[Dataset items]
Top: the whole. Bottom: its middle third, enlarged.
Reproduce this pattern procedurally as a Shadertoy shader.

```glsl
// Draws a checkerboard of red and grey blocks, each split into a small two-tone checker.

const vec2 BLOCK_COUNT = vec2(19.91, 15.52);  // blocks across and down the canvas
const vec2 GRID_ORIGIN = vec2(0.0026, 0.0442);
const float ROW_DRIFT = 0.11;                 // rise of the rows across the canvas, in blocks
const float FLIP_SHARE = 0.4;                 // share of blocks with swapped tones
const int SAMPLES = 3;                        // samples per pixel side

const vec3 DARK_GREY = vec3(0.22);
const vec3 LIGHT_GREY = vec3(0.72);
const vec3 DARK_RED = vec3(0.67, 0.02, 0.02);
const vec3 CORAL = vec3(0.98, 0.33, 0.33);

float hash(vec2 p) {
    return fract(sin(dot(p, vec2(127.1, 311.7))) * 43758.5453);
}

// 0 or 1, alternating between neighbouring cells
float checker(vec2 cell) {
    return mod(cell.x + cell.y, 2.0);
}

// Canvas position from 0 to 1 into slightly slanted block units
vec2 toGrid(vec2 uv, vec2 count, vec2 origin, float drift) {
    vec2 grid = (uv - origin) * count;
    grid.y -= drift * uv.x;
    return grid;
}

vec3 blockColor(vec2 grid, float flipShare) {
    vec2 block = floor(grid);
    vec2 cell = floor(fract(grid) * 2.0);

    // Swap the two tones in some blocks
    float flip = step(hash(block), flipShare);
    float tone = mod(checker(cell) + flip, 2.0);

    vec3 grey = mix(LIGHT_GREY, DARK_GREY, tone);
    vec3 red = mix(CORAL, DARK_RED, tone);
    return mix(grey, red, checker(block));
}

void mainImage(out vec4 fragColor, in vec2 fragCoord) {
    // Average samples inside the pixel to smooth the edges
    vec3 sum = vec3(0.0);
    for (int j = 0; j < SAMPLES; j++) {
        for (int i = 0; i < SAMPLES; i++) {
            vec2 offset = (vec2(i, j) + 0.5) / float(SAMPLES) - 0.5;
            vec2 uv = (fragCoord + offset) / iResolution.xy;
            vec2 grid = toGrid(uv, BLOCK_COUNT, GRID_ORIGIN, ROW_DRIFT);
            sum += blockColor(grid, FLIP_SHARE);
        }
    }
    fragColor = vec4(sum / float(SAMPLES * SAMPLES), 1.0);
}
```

Task objective: Lines with the word "blocks" in them are the answer; report each one from the data.

Your response:
// Draws a checkerboard of red and grey blocks, each split into a small two-tone checker.
const vec2 BLOCK_COUNT = vec2(19.91, 15.52);  // blocks across and down the canvas
const float ROW_DRIFT = 0.11;                 // rise of the rows across the canvas, in blocks
const float FLIP_SHARE = 0.4;                 // share of blocks with swapped tones
    // Swap the two tones in some blocks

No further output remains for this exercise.